burgeoned into an entire unit on Hamlet. A teacher could use this Prezi and essentially teach an
entire month-long differentiated course with little adaptation or extraneous effort other than a
calendar of due dates.
The webquest exhibits differentiation through content, process, and product, as
prescribed by Chapman and King (2005). For content and process, students are given multiple
media for accessing Hamlet. A script reading and annotation, a film analyis, an embedded
comparative film Prezi analysis, a critical essay, character-inspired songs, a Rorschach inkblot
activity, a film director activity, and speed trivia are among the various strategies that I have
implemented to allow students multiple avenues for engaging with and processing the play.
Embedded choices (Ophelia Youtube videos), multiple modalities (mentioned above), and extra
opportunities (Rorschach meta-connection) are designed to reflect and engage student interest,
needs, and strengths, respectively.
Product differentiation is evident, particularly, through the assessment stage, but also in
almost all areas of the quest. An annotated script, a self-evaluation, and multiple journal entries
are produced before the official assessment stage is even reached. The student self-evaluation is
an attempt to engage students in meta-analysis, connecting them with an understanding of their
own learning style, and, later (in Act V), encouraging them to explicitly explore that style and
choose assessments accordingly. This attempt to involve students in the development of their
own process, as recommended by Tomlinson (2001), is also evidenced in the creation
requirement of the assessment stage, during which students must develop (and get approval for)
their own rubric. This final assessment stage incorporates three requirements: writing,
memorization, and creation. Students may choose from a broad range of options in each
category, again allowing for differentiation with regard to strengths, needs, and interests.

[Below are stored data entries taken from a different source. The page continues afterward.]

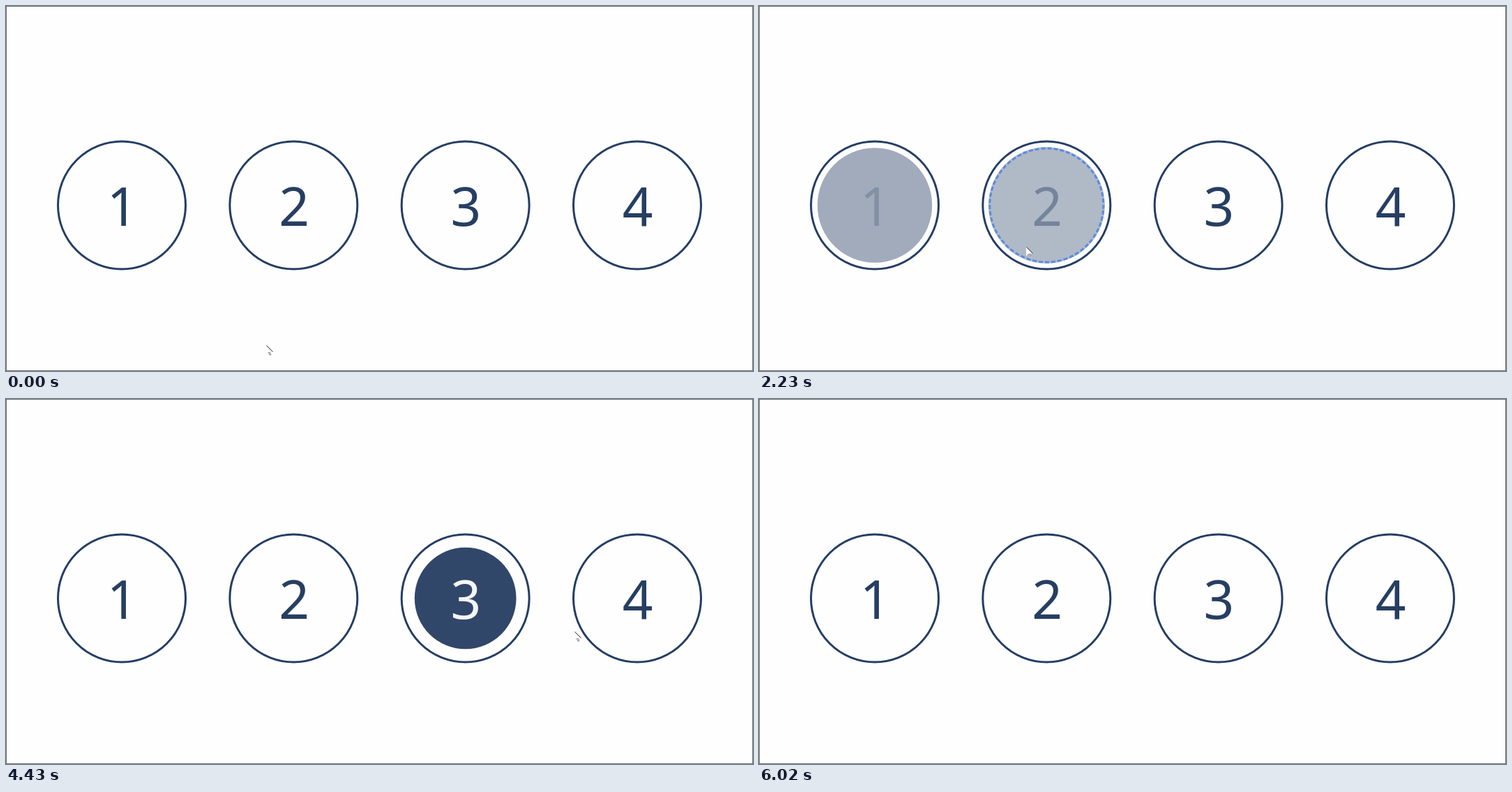
Write an HTML page that moves like this. It is 1071 px wide and 523 px high and loops after 6270 ms.

```html
<!DOCTYPE html>
<html lang="en">
<head>
<meta charset="utf-8">
<title>Hover circles</title>
<style>
  html, body { margin: 0; width: 100%; height: 100%; overflow: hidden; background: #fefefe; }
  svg { display: block; width: 1071px; height: 523px; }
  .frame { fill: #fefefe; stroke: #6c6c6c; }
  .edge { fill: none; stroke: #243d64; stroke-width: 3; }
  .ring { fill: none; stroke: #5b8be0; stroke-width: 3; }
  .disc { fill: #263e62; }
  .digit { font: 76.5px "Noto Sans", "Open Sans", sans-serif; text-anchor: middle; }
  .beam { fill: none; stroke: #fff; mix-blend-mode: difference; }
</style>
</head>
<body>
<svg viewBox="0 0 1071 523">
  <rect class="frame" x=".5" y=".5" width="1070" height="522"/>
  <g id="items"></g>
  <g id="arrow" fill="none">
    <path d="M0 0V13L3 10.5 5 15.5 7.5 14.5 5.5 9.5H9.5Z" fill="#fefefe"/>
    <path d="M.5 .5L9.5 9.5" stroke="#222"/>
    <path d="M2.5 11.5L3.5 10.5H5.5M4 11.5L5.3 14.3 6.8 13.5 5.6 10.8" stroke="#555" stroke-width=".8"/>
  </g>
  <path id="beam" class="beam" d="M-3.5 -6.5H-1L0 -5.5 1 -6.5H3.5M0 -5.5V5.5M-3.5 6.5H-1L0 5.5 1 6.5H3.5"/>
</svg>
<script>
const LOOP = 6270, FADE = 500, SPIN = 8000;
const LAST = 6020, STEP = LAST / 46, LEAD = 40;
const CY = 285.5, NAVY = [38, 62, 98];
const RING_R = 81.5, DASHES = 57;

// Hover start and end of each circle, in ms
const hovers = [[620, 2060], [2110, 3175], [3380, 4417], [4505, 5425]];

// Where the pointer turns or rests: time, x, y
const stops = [
  [0, 373, 486], [500, 172, 405], [760, 182, 326], [1750, 182, 326],
  [2400, 457, 352], [2900, 457, 352], [3250, 515, 357], [3660, 670, 329],
  [4000, 676, 329], [4450, 815, 333], [4840, 895, 312], [5240, 895, 312],
  [LAST, 998, 501]
];

const mix = (a, b, k) => a + (b - a) * k;
const bezier = (p, q, u) => 3 * (1 - u) * (1 - u) * u * p + 3 * (1 - u) * u * u * q + u * u * u;

// CSS "ease"
function ease(x) {
  if (x <= 0) return 0;
  if (x >= 1) return 1;
  let lo = 0, hi = 1;
  for (let i = 0; i < 24; i++) {
    const mid = (lo + hi) / 2;
    if (bezier(.25, .25, mid) < x) lo = mid; else hi = mid;
  }
  return bezier(.1, 1, lo);
}

function make(tag, attrs) {
  const el = document.createElementNS("http://www.w3.org/2000/svg", tag);
  for (const key in attrs) el.setAttribute(key, attrs[key]);
  return document.getElementById("items").appendChild(el);
}

function show(el, on) {
  el.setAttribute("visibility", on ? "visible" : "hidden");
}

const arrow = document.getElementById("arrow");
const beam = document.getElementById("beam");
const period = 2 * Math.PI * RING_R / DASHES;

const items = hovers.map(([enter, leave], i) => {
  const cx = 166 + i * 739 / 3;
  make("circle", { class: "edge", cx, cy: CY, r: 91.5 });
  const disc = make("circle", { class: "disc", cx, cy: CY });
  const ring = make("circle", {
    class: "ring", cx, cy: CY, r: RING_R, "stroke-dasharray": `6 ${period - 6}`
  });
  const digit = make("text", { class: "digit", x: cx + .7, y: 315 });
  digit.textContent = i + 1;
  return { enter, leave, cx, disc, ring, digit };
});

function drawItem({ enter, leave, cx, disc, ring, digit }, t) {
  const p = ease((t - enter) / FADE) - ease((t - leave) / FADE);
  disc.setAttribute("r", mix(90, 72, p));
  disc.setAttribute("opacity", p);
  show(ring, t >= enter && t < leave);
  ring.setAttribute("transform", `rotate(${(t - enter) / SPIN * 360} ${cx} ${CY})`);
  digit.setAttribute("fill", `rgb(${NAVY.map(c => Math.round(mix(c, 254, p)))})`);
}

function pointerAt(t) {
  const i = stops.findIndex(stop => stop[0] > t);
  const [t0, x0, y0] = stops[i - 1], [t1, x1, y1] = stops[i];
  const k = (t - t0) / (t1 - t0);
  return [mix(x0, x1, k), mix(y0, y1, k)].map(Math.round);
}

function drawPointer(t) {
  const shown = t < LAST;
  const [x, y] = shown ? pointerAt(t) : [0, 0];
  const onText = items.some(({ cx }) => Math.abs(x - cx) < 23 && Math.abs(y - CY) < 53);
  arrow.setAttribute("transform", `translate(${x} ${y})`);
  beam.setAttribute("transform", `translate(${x - .5} ${y - .5})`);
  show(arrow, shown && !onText);
  show(beam, shown && onText);
}

// The picture is refreshed in even steps and holds in between
function draw(time) {
  const t = Math.min(LAST, Math.floor((time % LOOP + LEAD) / STEP) * STEP);
  items.forEach(item => drawItem(item, t));
  drawPointer(t);
}

const start = performance.now();
function loop() {
  draw(performance.now() - start);
  requestAnimationFrame(loop);
}
loop();
</script>
</body>
</html>
```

Multiple essay possibilities with a rubric, explicitly attached to school expectations, and multiple
memorization passages with a range of difficulties, allow students to challenge themselves as
necessary while finding a plane of comfort when needed. The creative options include, among
others, the construction of a model of the Globe Theater, costume design, review writing for one
of the film versions, creation of a movie poster, production of a short scene from the play,
painting a picture, writing a song, creating a trivia game, or developing an entirely original idea.
These options clearly address multiple learning styles and could be adapted to group activities.
I dont believe that I have ever been as proud of an academic product. Not only is this
going to be very useful to me in the future, and not only is it highly differentiated, but I have
attempted to make it highly attractive and creative. Each of the steps of the unit is broken into an
act, five to parallel Hamlet, and each act begins with a quote from the play that I connect to the
activity. My favorite piece of the presentation reveals itself in the final slide, when the camera
pans out and reveals that the viewer has been forming part of the constellation of Hercules, a
mythological figure that features heavily as a motif in the play. The link to the Prezi may be
found here:
Chapman, C. and King, R. (2005). Differentiated Assessment Strategies: One Tool Doesnt Fit
All. Thousand Oaks, CA: Corwin Press.
Tomlinson, C. A. (2001). How to differentiate instruction in mixed-ability
classrooms. Alexandria, VA: ASCD.